Difference between revisions of "Jews Found in Records of Other Denominations"
|Line 25:||Line 25:|
Revision as of 02:44, 23 December 2011
In many countries the established national church (such as Catholic, Orthodox, or Lutheran) was appointed as the official record keeper of births, marriages, and deaths for the entire population, including Jews. The clergymen already recorded christening, marriage, and burial records for members of their parishes. As most people belonged to the established church, it was easier for the government to require the clergymen to include the birth, marriage, and death information for people of other religions in their parishes rather than have the government keep a separate record. Therefore, it can be important to check records of Christian churches when researching Jewish ancestors.
This is particularly true of Central and Eastern Europe in the period prior to 1826–1835, when the governments of most countries in this area required separate records be kept of the Jews. Copies of the church records in many of these countries were sent to the government. These records are known as metrical book transcripts and parish register transcripts. Eventually most governments developed a separate system for registering births, marriages, and deaths, called civil registration. For a more lengthy explanation of how church records, civil registration, and Jewish records interrelate, Jewish Vital Records.
Countries where Christian church records were used by the government as a form of civil registration and where Jews are likely to be recorded include Poland, the Russian Empire, and other central and eastern European countries.
The Inquisition in Spain, Portugal, and Latin American countries also resulted in recording Jews (conversos or marranos) in Christian church records. See Jewish Inquisition.
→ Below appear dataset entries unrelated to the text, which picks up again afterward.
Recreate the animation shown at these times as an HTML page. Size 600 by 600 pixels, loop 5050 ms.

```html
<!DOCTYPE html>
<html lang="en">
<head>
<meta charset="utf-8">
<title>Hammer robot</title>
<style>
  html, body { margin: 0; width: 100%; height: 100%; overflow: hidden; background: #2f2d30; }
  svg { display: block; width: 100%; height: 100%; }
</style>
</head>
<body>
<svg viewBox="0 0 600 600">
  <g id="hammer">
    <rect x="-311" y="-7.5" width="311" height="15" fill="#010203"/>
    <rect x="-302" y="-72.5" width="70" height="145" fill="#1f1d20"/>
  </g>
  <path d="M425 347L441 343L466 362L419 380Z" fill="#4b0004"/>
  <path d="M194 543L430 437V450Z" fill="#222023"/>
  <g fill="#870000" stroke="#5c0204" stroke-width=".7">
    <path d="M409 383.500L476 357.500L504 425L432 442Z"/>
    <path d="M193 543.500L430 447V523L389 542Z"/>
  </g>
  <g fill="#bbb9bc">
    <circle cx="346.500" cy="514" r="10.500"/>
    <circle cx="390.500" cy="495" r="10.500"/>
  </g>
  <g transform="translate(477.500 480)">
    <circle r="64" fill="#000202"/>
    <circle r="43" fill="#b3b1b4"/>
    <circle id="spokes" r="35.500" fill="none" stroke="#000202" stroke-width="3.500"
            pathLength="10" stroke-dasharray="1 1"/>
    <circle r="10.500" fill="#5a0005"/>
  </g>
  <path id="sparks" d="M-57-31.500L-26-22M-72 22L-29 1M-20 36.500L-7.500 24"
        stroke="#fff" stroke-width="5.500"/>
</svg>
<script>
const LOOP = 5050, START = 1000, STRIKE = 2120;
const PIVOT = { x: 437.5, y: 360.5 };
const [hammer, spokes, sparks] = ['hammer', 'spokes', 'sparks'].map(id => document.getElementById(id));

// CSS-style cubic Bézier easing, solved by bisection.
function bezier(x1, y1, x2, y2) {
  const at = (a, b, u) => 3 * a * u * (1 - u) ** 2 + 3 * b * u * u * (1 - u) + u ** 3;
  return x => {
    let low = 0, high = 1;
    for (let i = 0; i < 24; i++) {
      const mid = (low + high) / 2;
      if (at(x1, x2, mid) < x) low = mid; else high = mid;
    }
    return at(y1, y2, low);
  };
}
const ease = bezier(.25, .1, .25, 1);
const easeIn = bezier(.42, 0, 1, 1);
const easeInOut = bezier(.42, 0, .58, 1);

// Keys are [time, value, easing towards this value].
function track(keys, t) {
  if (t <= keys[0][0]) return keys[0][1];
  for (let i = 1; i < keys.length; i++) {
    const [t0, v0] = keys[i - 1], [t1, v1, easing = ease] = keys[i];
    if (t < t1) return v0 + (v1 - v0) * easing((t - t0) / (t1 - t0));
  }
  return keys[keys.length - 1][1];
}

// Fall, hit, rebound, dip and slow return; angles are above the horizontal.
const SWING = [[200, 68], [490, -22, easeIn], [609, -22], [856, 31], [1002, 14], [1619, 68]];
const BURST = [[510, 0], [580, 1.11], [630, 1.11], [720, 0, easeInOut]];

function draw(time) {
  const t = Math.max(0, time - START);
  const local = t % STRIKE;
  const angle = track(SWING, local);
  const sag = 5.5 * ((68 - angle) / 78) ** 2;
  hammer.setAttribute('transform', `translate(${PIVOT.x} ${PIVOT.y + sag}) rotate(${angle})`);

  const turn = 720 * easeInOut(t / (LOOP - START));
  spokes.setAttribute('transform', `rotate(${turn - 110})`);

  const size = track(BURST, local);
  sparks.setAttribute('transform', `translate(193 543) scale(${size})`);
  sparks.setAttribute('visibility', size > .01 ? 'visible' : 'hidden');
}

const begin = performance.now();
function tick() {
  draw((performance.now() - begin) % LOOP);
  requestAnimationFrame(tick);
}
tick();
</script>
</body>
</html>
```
Two other reasons why Jews may appear in records of Christian churches are:
If there was no rabbi or synagogue in an area where a Jewish family chose to settle, events associated with that family are sometimes recorded in another church.
If a Jew voluntarily left the Jewish religion, future records of that individual and his family may appear in a Christian church.
Search for Wiki articles for the country or state where your ancestor lived under the terms "Church Records" and "Civil Registration."
Finding Church Records
Many original church records are still at the local church. Others have been deposited in church or government record centers or archives. The Family History Library has a extensive collection of church records for many countries. Use the Locality Search to locate church records. The catalog listings for church records sometimes include a notation that the record contains information for Jews.